From the day that Sher Sháh was established on the throne, no man dared to breathe in opposition to him; nor did any one raise the standard of contumacy or rebellion against him; nor was any heart-tormenting thorn produced in the garden of his kingdom; nor was there any of his nobles or soldiery, or a thief or a robber, who dared to direct the eye of dishonesty to the property of another; nor did any theft or robbery ever occur in his dominions. Travellers and wayfarers, during the time of Sher Sháh's reign, were relieved from the trouble of keeping watch; nor did they fear to halt even in the midst of a desert. They encamped at night at every place, desert or inhabited, without fear; they placed their goods and property on the plain, and turned out their mules to graze, and themselves slept with minds at ease and free from care, as if in their own house; and the zamíndárs, for fear any mischief should occur to the travellers, and that they should suffer or be arrested on account of it, kept watch over them.

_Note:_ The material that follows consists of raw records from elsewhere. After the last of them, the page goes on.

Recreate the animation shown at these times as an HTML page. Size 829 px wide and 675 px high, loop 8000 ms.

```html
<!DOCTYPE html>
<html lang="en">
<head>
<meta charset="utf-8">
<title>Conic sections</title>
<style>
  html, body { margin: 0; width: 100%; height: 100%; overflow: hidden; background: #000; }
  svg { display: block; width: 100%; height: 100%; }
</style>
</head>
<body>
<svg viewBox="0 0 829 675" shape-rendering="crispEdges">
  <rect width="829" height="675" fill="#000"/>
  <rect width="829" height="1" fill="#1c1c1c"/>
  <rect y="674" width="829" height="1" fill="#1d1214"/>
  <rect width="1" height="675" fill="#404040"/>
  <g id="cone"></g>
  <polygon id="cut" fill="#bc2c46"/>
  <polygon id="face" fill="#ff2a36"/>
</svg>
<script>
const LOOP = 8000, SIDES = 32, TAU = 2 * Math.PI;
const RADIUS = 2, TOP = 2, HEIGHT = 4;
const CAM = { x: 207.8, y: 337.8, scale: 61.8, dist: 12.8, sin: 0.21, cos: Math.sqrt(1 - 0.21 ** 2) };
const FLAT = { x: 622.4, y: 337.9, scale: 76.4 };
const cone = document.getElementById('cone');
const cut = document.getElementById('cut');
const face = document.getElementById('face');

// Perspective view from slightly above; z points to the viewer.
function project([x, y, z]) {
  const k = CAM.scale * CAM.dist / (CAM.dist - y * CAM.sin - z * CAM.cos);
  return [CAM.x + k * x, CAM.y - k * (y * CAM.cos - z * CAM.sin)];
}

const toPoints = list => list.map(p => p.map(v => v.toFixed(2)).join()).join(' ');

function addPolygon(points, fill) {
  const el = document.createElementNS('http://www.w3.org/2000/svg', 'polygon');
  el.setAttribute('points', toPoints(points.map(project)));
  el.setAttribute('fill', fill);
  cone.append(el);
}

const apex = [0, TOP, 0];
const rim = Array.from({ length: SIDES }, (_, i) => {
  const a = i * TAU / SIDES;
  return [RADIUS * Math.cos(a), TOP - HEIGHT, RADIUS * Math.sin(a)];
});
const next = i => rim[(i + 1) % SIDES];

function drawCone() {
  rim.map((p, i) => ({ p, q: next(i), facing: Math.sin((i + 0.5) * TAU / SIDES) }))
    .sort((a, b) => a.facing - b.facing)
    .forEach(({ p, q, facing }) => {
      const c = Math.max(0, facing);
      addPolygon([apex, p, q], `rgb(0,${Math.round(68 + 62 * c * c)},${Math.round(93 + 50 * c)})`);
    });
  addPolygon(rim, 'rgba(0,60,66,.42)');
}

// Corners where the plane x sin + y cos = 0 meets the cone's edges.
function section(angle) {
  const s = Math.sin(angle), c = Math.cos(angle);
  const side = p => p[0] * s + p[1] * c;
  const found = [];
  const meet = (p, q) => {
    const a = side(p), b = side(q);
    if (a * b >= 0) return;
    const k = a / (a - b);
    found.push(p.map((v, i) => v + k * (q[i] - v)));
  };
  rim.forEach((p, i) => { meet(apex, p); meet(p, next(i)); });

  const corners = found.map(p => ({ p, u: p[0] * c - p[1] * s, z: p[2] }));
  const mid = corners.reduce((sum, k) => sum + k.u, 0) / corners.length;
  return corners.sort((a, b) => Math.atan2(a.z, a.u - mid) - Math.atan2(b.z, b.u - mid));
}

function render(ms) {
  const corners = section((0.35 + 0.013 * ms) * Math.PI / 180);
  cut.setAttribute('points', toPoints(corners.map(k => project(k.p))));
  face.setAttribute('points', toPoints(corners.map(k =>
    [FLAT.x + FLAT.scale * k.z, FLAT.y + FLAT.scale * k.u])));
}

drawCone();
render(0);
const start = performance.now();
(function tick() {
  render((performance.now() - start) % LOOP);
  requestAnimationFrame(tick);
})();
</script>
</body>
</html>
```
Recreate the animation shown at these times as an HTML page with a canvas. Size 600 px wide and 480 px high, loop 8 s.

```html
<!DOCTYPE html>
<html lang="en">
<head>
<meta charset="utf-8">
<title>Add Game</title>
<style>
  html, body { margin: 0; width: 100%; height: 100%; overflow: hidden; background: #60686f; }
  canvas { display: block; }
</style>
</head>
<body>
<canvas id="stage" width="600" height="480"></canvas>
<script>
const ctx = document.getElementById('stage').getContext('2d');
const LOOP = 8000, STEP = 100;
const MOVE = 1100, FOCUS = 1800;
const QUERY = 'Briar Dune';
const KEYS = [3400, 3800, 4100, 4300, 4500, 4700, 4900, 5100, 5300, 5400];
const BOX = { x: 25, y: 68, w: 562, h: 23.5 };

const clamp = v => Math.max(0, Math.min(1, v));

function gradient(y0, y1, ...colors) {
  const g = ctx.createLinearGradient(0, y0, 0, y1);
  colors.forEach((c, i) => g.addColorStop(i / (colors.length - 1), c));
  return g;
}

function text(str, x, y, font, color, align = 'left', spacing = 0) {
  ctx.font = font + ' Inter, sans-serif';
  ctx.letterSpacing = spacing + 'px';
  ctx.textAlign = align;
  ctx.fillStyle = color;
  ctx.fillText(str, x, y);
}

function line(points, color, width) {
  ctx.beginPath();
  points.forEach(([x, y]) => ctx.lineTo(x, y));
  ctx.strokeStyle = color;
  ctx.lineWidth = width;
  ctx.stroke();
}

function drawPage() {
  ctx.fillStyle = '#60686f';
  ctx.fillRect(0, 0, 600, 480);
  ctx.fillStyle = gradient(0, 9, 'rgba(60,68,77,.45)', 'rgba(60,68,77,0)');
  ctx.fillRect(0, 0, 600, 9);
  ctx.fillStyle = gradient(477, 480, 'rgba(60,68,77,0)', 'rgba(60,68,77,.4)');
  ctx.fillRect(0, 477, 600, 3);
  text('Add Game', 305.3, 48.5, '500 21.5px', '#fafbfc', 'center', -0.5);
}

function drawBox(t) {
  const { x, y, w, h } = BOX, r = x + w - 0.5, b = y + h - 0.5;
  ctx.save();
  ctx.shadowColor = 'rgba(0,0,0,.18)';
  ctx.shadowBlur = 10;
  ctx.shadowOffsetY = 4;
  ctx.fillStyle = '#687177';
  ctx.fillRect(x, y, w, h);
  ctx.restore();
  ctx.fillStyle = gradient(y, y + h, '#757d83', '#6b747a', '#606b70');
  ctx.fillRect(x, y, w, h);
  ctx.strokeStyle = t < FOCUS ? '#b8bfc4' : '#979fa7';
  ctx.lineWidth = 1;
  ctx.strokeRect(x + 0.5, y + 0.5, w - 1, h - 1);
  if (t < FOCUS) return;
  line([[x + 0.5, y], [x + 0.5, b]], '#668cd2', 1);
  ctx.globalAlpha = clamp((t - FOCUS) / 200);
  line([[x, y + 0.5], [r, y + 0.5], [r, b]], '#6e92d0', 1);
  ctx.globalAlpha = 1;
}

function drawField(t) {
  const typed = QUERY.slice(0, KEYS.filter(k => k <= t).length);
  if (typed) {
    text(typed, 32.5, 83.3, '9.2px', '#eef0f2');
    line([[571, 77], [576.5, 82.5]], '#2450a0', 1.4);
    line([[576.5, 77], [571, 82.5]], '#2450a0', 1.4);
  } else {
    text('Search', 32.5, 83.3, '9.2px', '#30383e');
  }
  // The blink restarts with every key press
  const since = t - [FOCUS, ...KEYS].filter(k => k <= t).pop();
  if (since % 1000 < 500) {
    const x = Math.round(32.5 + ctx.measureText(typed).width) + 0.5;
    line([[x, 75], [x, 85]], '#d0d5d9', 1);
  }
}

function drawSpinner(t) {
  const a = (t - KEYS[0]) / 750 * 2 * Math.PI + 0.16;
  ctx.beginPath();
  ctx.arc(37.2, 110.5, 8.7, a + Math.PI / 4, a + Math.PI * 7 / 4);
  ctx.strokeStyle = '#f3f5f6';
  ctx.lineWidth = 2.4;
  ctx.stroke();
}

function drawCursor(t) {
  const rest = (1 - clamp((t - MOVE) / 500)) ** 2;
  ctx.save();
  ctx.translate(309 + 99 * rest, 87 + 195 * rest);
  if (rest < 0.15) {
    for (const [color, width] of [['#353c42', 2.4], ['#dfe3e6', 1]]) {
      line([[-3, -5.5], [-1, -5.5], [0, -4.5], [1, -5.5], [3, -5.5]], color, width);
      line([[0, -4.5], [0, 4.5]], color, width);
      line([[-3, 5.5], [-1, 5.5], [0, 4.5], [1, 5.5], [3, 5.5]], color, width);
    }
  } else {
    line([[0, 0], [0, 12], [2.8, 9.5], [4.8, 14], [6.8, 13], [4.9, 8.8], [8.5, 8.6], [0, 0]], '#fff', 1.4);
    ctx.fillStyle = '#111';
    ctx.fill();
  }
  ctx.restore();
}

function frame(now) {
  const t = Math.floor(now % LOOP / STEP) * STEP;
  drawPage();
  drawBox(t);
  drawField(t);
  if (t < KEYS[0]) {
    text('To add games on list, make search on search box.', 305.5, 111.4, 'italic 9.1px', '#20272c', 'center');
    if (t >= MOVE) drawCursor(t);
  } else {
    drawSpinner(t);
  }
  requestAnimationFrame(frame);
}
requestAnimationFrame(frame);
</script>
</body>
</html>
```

And in the time of Sher Sháh's rule, a decrepit old woman might place a basket full of gold ornaments on her head and go on a journey, and no thief or robber would come near her, for fear of the punishments which Sher Sháh inflicted. “Such a shadow spread over the world, that a decrepit person feared not a Rustam.” During his time, all quarrelling, disputing, fighting, and turmoil, which is the nature of the Afgháns, was altogether quieted and put a stop to throughout the countries of Roh and of Hindustán. Sher Sháh, in wisdom and experience, was a second Haidar. In a very short period he gained the dominion of the country, and provided for the safety of the highways, the administration of the Government, and the happiness of the soldiery and people. God is a discerner of righteousness!